A: “Accountability process” is a broad term for alternative methods for responding to harm on a community level. Instead of focusing on punishment through the criminal legal system, these processes try to actually address the harm that was done, on the terms of the person harmed rather than those of the state. These processes can be as simple as a few friends coming together to support someone and confronting a person who’s hurt them, or can involve more complex mediation between collectives of people who support and intervene.
“Accounting For Ourselves” focuses on these alternative processes as they’re applied in situations of sexual assault and abuse. We chose this focus because these are some of the primary forms of harm that folks have attempted to address through accountability processes, in part because the criminal legal system is notoriously ineffective at providing resolution and preventing harm in these situations.
Q: How do accountability processes fit into your political framework? How did you come to be involved with this work?
A: I first got involved in men’s anti-violence education and rape crisis support work because so many of my friends and loved ones had experienced sexual violence. I was also getting involved in anarchist organizing and prison abolition work, and community accountability brought together these visions on an intimate level.
Accountability processes attempt to put anti-authoritarian ideals into action. If we’re struggling against police violence and the prison industrial complex, but we don’t have tools to address harm in our own circles, we’re unlikely to dismantle this society or successfully create alternatives.
Folk is the new Punk: An Interview with members of the Riot-Folk collective
I first heard Ryan Harvey and Evan Greer in April 2006, in a crowded living room in Pittsburgh, Pennsylvania. I was there for the Counter Recruitment Conference organized by the Pittsburgh Organizing Group. My friend had been telling me about Riot-Folk for months, but I just never got around to checking them out. But after seeing them in the living room, I went immediately to their website and started downloading all the music they had posted there. I was in love.

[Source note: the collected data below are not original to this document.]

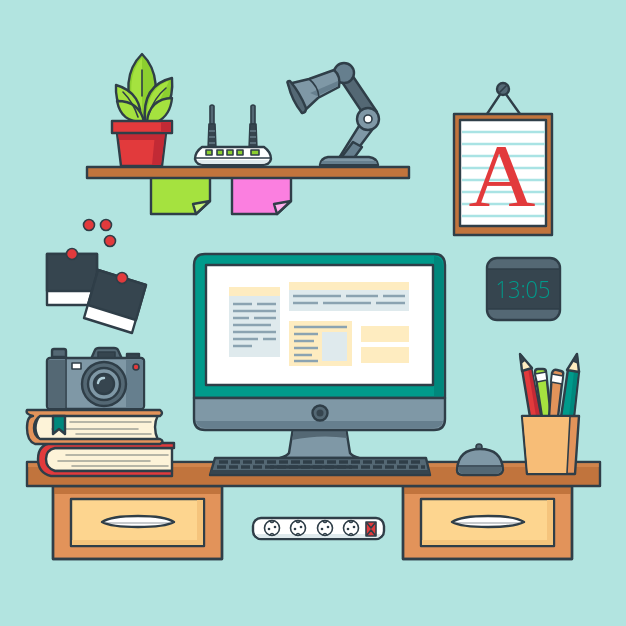
<!DOCTYPE html>
<html lang="en">
<head>
<meta charset="utf-8">
<title>Designer workspace</title>
<style>
:root{
  --wall:#b2e4e0; --line:#2f3e48; --wood:#c1743d; --wood-light:#e2935a; --drawer:#fdd58f; --drawer-shade:#f5c47c;
  --red:#e23a3c; --red-dark:#c22a35; --teal:#009a8b; --teal-dark:#00877c; --steel:#7f98a6; --steel-dark:#667f8e;
  --slate:#546874; --dark:#36454f; --white:#fff; --lime:#a5e23f; --lime-dark:#8ccf2f; --pink:#fb7fe0; --cream:#feecc0;
  --block:#dfeaed; --copy:#8ba3b1; --paper:#fdf3d8;
}
html,body{margin:0;padding:0}
body{width:626px;height:626px;overflow:hidden;background:var(--wall)}
svg{display:block}
.o{stroke:var(--line);stroke-width:2.4;stroke-linejoin:round;stroke-linecap:round}
.thin{stroke:var(--line);stroke-width:1.6;stroke-linejoin:round;stroke-linecap:round}
.none{fill:none}
.wood{fill:var(--wood)} .wood-light{fill:var(--wood-light)} .drawer{fill:var(--drawer)} .drawer-shade{fill:var(--drawer-shade)}
.red{fill:var(--red)} .red-dark{fill:var(--red-dark)} .teal{fill:var(--teal)} .teal-dark{fill:var(--teal-dark)}
.steel{fill:var(--steel)} .steel-dark{fill:var(--steel-dark)} .slate{fill:var(--slate)} .dark{fill:var(--dark)}
.white{fill:var(--white)} .lime{fill:var(--lime)} .lime-dark{fill:var(--lime-dark)} .pink{fill:var(--pink)}
.cream{fill:var(--cream)} .block{fill:var(--block)} .paper{fill:var(--paper)} .line{fill:var(--line)}
.copy{stroke:var(--copy);stroke-width:2.6;fill:none}
.rule{stroke:#a9e3e4;stroke-width:2.4;fill:none}
.letter{font:88px "Liberation Serif","Noto Serif",serif;fill:var(--red)}
.time{font:300 23px "Open Sans","Noto Sans",sans-serif;fill:var(--teal)}
</style>
</head>
<body>
<svg width="626" height="626" viewBox="0 0 626 626" role="img" aria-label="Designer desk with computer, camera, books, lamp and stationery">
<defs>
  <g id="socket">
    <circle class="white thin" r="7.5"/>
    <circle class="line" cx="-3" cy="1" r="1.3"/><circle class="line" cx="3" cy="-1" r="1.3"/>
    <path class="thin none" d="M-2-7Q0-4 2-7M-2 7Q0 4 2 7"/>
  </g>
  <g id="antenna">
    <path class="o none" d="M0 0V44"/>
    <path class="slate thin" d="M-2-1Q0-3 2-1V17H-2Z"/>
    <path class="dark thin" d="M-3 17H3L4 43H-4Z"/>
    <path d="M-3 24H3M-3 30H3M-3 36H3" stroke="#7f98a6" stroke-width="1.2"/>
  </g>
  <g id="drawer-box">
    <rect class="wood-light o" width="169" height="73"/>
    <path d="M1 1H168V8H1Z" class="wood"/>
    <rect class="drawer o" x="18" y="13" width="133" height="47"/>
    <path class="drawer-shade" d="M144 14H150V59H19V54H144Z"/>
    <path class="white o" d="M49 36Q58 30 85 30T121 36Q112 41 85 41T49 36Z"/>
    <path class="thin none" d="M54 37H116" opacity=".35"/>
    <rect class="o none" width="169" height="73"/>
  </g>
</defs>

<rect width="626" height="626" fill="#b2e4e0"/>

<g id="sticky-notes">
  <path class="lime o" d="M151 172H210V201L196 214H151Z"/>
  <path class="o" fill="#c9f27d" d="M210 201L193 204L196 214Z"/>
  <path class="pink o" d="M232 172H291V201L277 214H232Z"/>
  <path class="o" fill="#ffb0ee" d="M291 201L274 204L277 214Z"/>
</g>

<g id="shelf">
  <rect class="wood o" x="87" y="167" width="322" height="11"/>
</g>

<g id="plant">
  <path class="lime-dark o" d="M142 54C126 70 124 92 136 121H148C160 94 158 70 142 54Z"/>
  <path class="lime" d="M142 58C129 72 128 94 138 120H142Z"/>
  <path class="lime o" d="M116 85C115 104 123 118 140 122C143 104 134 90 116 85Z"/>
  <path class="lime-dark o" d="M172 78C150 83 143 100 145 122C164 118 174 102 172 78Z"/>
  <path class="lime" d="M169 81C153 86 147 100 147 118C156 110 161 98 169 81Z"/>
  <path class="lime o" d="M117 101C120 116 128 122 144 122C141 108 132 101 117 101Z"/>
  <path class="lime o" d="M172 98C158 98 148 107 147 122H157C167 117 171 109 172 98Z"/>
  <path class="thin none" d="M123 92Q133 102 138 117M142 70V96M166 88Q154 98 149 114"/>
  <path class="red o" d="M117 133H166L162 166H121Z"/>
  <path class="red-dark" d="M118 134H165L164 140H119ZM155 134H165L161 165H152Z"/>
  <rect class="red o" x="112" y="121" width="60" height="12"/>
  <path class="red-dark" d="M161 122H171V132H161Z"/>
</g>

<g id="router">
  <use href="#antenna" x="212" y="107"/>
  <use href="#antenna" x="253" y="107"/>
  <path class="white o" d="M202 147H264Q271 152 271 159Q270 165 261 165H205Q196 165 195 159Q195 152 202 147Z"/>
  <path class="block" d="M197 160H269Q268 164 261 164H205Q198 164 197 160Z"/>
  <g class="lime-dark thin">
    <rect x="206" y="150" width="6" height="5"/><rect x="217" y="150" width="6" height="5"/><rect x="227" y="150" width="6" height="5"/><rect x="237" y="150" width="6" height="5"/><rect x="251" y="150" width="8" height="5"/>
  </g>
  <path class="thin none" d="M196 158H270"/>
</g>

<g id="desk-lamp">
  <path class="slate o" d="M338 76L348 69L377 112L368 121Z"/>
  <path class="steel o" d="M364 118L375 126L351 158H339Z"/>
  <path class="steel-dark o" d="M353 142L362 147L354 158H341Z"/>
  <circle class="steel o" cx="368" cy="119" r="11"/>
  <circle class="white thin" cx="368" cy="119" r="4"/>
  <circle class="steel-dark o" cx="344" cy="73" r="10"/>
  <path class="steel o" d="M288 84L309 79L334 70Q341 76 339 87L318 98L302 113Z"/>
  <path class="steel-dark" d="M317 96L338 86L338 81L310 93Z"/>
  <path class="slate o" d="M288 84Q286 81 290 81Q300 93 306 108Q306 113 302 113Q292 101 288 84Z"/>
  <path class="thin none" d="M309 79Q318 86 319 97"/>
  <path class="steel o" d="M328 157H369Q377 158 378 165H320Q321 158 328 157Z"/>
  <path class="steel-dark" d="M322 161H376L377 164H321Z"/>
</g>

<g id="letter-frame">
  <path class="o none" d="M487 114L503 90L520 114"/>
  <circle class="slate o" cx="503" cy="89" r="6"/>
  <path class="thin none" d="M500 92L506 86"/>
  <rect class="wood o" x="454" y="114" width="98" height="121"/>
  <rect class="white o" x="460" y="120" width="86" height="106"/>
  <path class="rule" d="M462 132H545M462 144H545M462 156H545M462 168H545M462 180H545M462 192H545M462 204H545M462 216H545"/>
  <text class="letter" x="502" y="205" text-anchor="middle" textLength="67" lengthAdjust="spacingAndGlyphs">A</text>
</g>

<g id="clock">
  <rect class="slate o" x="487" y="258" width="73" height="62" rx="10"/>
  <path class="dark" d="M488 269H559V309H488Z"/>
  <path class="thin none" d="M488 269H559M488 309H559"/>
  <text class="time" x="523" y="298" text-anchor="middle" textLength="55" lengthAdjust="spacingAndGlyphs">13:05</text>
</g>

<g id="pinned-cards">
  <g class="red thin"><circle cx="89" cy="225" r="5.5"/><circle cx="106" cy="225" r="5.5"/><circle cx="110" cy="241" r="5.5"/></g>
  <rect class="white o" x="47" y="254" width="50" height="51"/>
  <rect class="dark o" x="47" y="254" width="50" height="37"/>
  <path class="white o" d="M98 270L146 285L132 333L84 318Z"/>
  <path class="dark o" d="M98 270L146 285L136 320L88 305Z"/>
  <circle class="red thin" cx="72" cy="254" r="5.5"/>
  <circle class="red thin" cx="122" cy="278" r="5.5"/>
</g>

<g id="drawers">
  <use href="#drawer-box" x="53" y="486"/>
  <use href="#drawer-box" x="403" y="486"/>
</g>

<g id="desk-top">
  <rect class="wood o" x="27" y="462" width="573" height="24"/>
  <path class="wood-light" d="M28 463H599V467H28Z" opacity=".5"/>
</g>

<g id="computer">
  <path class="steel o" d="M293 428H346L350 453Q352 456 359 458H280Q287 456 289 453Z"/>
  <path class="slate" d="M294 429H345L347 438Q320 434 292 440Z"/>
  <path class="teal o" d="M205 254H434Q445 254 445 265V398H194V265Q194 254 205 254Z"/>
  <path class="teal-dark" d="M434 256Q443 257 443 266V396H434Z"/>
  <path class="steel o" d="M194 398H445V419Q445 430 434 430H205Q194 430 194 419Z"/>
  <path class="steel-dark" d="M196 421H443Q442 428 434 428H205Q197 428 196 421Z"/>
  <circle class="slate o" cx="320" cy="413" r="7.5"/>
  <circle class="dark" cx="320" cy="413" r="3.5"/>
  <rect class="white o" x="206" y="265" width="227" height="120"/>
  <g id="page-layout">
    <rect class="block" x="229" y="287" width="51" height="70"/>
    <rect class="cream" x="229" y="287" width="51" height="9"/>
    <path class="copy" d="M233 304H252M257 304H276M233 311H276M233 318H249M254 318H276M233 325H271M233 332H276M233 339H258M263 339H276M233 346H252"/>
    <rect class="block" x="289" y="282" width="120" height="29"/>
    <rect class="cream" x="289" y="282" width="120" height="8"/>
    <path class="copy" d="M293 296H341M346 296H378M383 296H405M293 303H318M323 303H371M376 303H405"/>
    <rect class="cream" x="289" y="321" width="63" height="45"/>
    <rect class="block" x="322" y="332" width="25" height="29"/>
    <path class="copy" d="M294 327H347M294 334H318M294 341H314M294 348H318M294 355H312M294 361H318"/>
    <rect class="cream" x="361" y="326" width="48" height="16"/>
    <rect class="cream" x="361" y="347" width="48" height="16"/>
  </g>
</g>

<g id="keyboard">
  <path class="slate o" d="M215 458H426L430 475H210Z"/>
  <path class="dark" d="M211 470H429L430 474H210Z"/>
  <path d="M219 462H423M217 467H425" stroke="#2f3e48" stroke-width="3.4" stroke-dasharray="9 3" fill="none"/>
  <path d="M270 467H352" stroke="#2f3e48" stroke-width="3.4" fill="none"/>
</g>

<g id="mouse">
  <path class="thin none" d="M479 449V445"/>
  <circle class="slate thin" cx="479" cy="447" r="3"/>
  <path class="steel o" d="M457 470Q458 449 480 449T503 470Q502 475 496 475H463Q457 475 457 470Z"/>
  <path class="slate" d="M458 467H502Q502 474 496 474H463Q458 473 458 467Z"/>
  <path class="thin none" d="M458 466H502"/>
</g>

<g id="books">
  <path class="paper o" d="M50 448H172V471H50Q40 460 50 448Z"/>
  <path class="thin none" d="M66 455H168M58 461H150M72 466H168" opacity=".45"/>
  <path class="red o" d="M174 443H51Q38 445 38 459T51 476H172V471H55Q46 468 46 459T55 448H174Z"/>
  <path class="paper o" d="M40 415H158Q152 427 158 440H40Q31 428 40 415Z"/>
  <path class="thin none" d="M70 422H151M52 429H138M76 434H151" opacity=".45"/>
  <path class="wood-light o" d="M27 410H160Q164 413 160 416H40Q34 420 34 428T40 439H160Q165 441 160 444H35Q27 441 27 428Q27 416 33 416Q25 414 27 410Z"/>
  <path class="teal-dark o" d="M53 416H65V434L59 429L53 434Z"/>
</g>

<g id="camera">
  <path class="slate o" d="M52 357V351Q52 349 54 349H64Q66 349 66 351V357Z"/>
  <path class="slate o" d="M91 359L95 350Q96 348 99 348H114Q117 348 118 350L122 359Z"/>
  <rect class="dark thin" x="98" y="352" width="17" height="6"/>
  <path class="dark o" d="M127 359V354H139V359Z"/>
  <rect class="steel o" x="47" y="358" width="97" height="51" rx="3"/>
  <path class="slate" d="M48 360H65V408H50Q48 408 48 406Z"/>
  <path class="steel-dark" d="M126 360H143V406Q143 408 141 408H126Z"/>
  <path class="thin none" d="M66 359V408"/>
  <rect class="white thin" x="72" y="363" width="9" height="6"/>
  <circle class="red thin" cx="136" cy="367" r="3"/>
  <circle class="slate o" cx="104" cy="384" r="22"/>
  <circle class="steel o" cx="104" cy="384" r="16"/>
  <circle class="dark o" cx="104" cy="384" r="10"/>
  <path d="M98 383Q99 378 104 378" stroke="#b2d0da" stroke-width="2.4" fill="none" stroke-linecap="round"/>
</g>

<g id="pencil-cup">
  <path class="red o" d="M522 369L531 367L541 417H530Z"/>
  <path class="red-dark" d="M528 368L531 368L540 416H536Z"/>
  <path class="cream o" d="M520 354L532 368L522 371Z"/>
  <path class="dark thin" d="M520 354L525 360L521 363Z"/>
  <path class="lime o" d="M535 372Q535 369 538 369L543 369Q546 369 546 372L551 417H542Z"/>
  <path class="white thin" d="M535 374L546 372L547 380L537 382Z"/>
  <path class="wood-light o" d="M552 373Q553 369 557 370L561 371Q564 372 563 375L558 417H549Z"/>
  <path class="white thin" d="M552 374L563 376L562 384L551 382Z"/>
  <path class="teal o" d="M568 369L579 371L574 417H561Z"/>
  <path class="teal-dark" d="M574 371L578 372L573 416H569Z"/>
  <path class="cream o" d="M577 354L567 370L579 372Z"/>
  <path class="dark thin" d="M577 354L573 361L578 363Z"/>
  <path class="wood-light o" fill="#f2b26b" d="M522 416H579L575 474H527Z"/>
  <path fill="#f7bd77" d="M523 417H570L567 473H528Z"/>
  <path class="thin none" d="M570 417L567 473"/>
</g>

<g id="power-strip">
  <rect class="white o" x="253" y="518" width="131" height="21" rx="8"/>
  <path class="block" d="M256 534H381Q380 538 376 538H261Q257 538 256 534Z"/>
  <use href="#socket" x="272" y="528"/>
  <use href="#socket" x="298" y="528"/>
  <use href="#socket" x="325" y="528"/>
  <use href="#socket" x="351" y="528"/>
  <rect class="red thin" x="366" y="522" width="10" height="14"/>
  <path class="thin none" d="M367 523L371 528L375 523M367 535L371 530L375 535"/>
</g>
</svg>
</body>
</html>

Riot-Folk is a collective of nine radical musicians who live all around the United States. They each have their own identities and sounds and styles, but they often play or tour together and sometimes record songs together. More than that, they are forging a new way of making music, combining anti-capitalist and ant-authoritarian politics with art and culture. By working together to promote their music, book tours, share contacts, and share equipment, they are setting an example of innovation and creativity, putting their politics into their actions. From their website: “We are an anti-profit mutual-aid collective of radical artists and musicians. We make music to provoke, educate, heal and inspire.”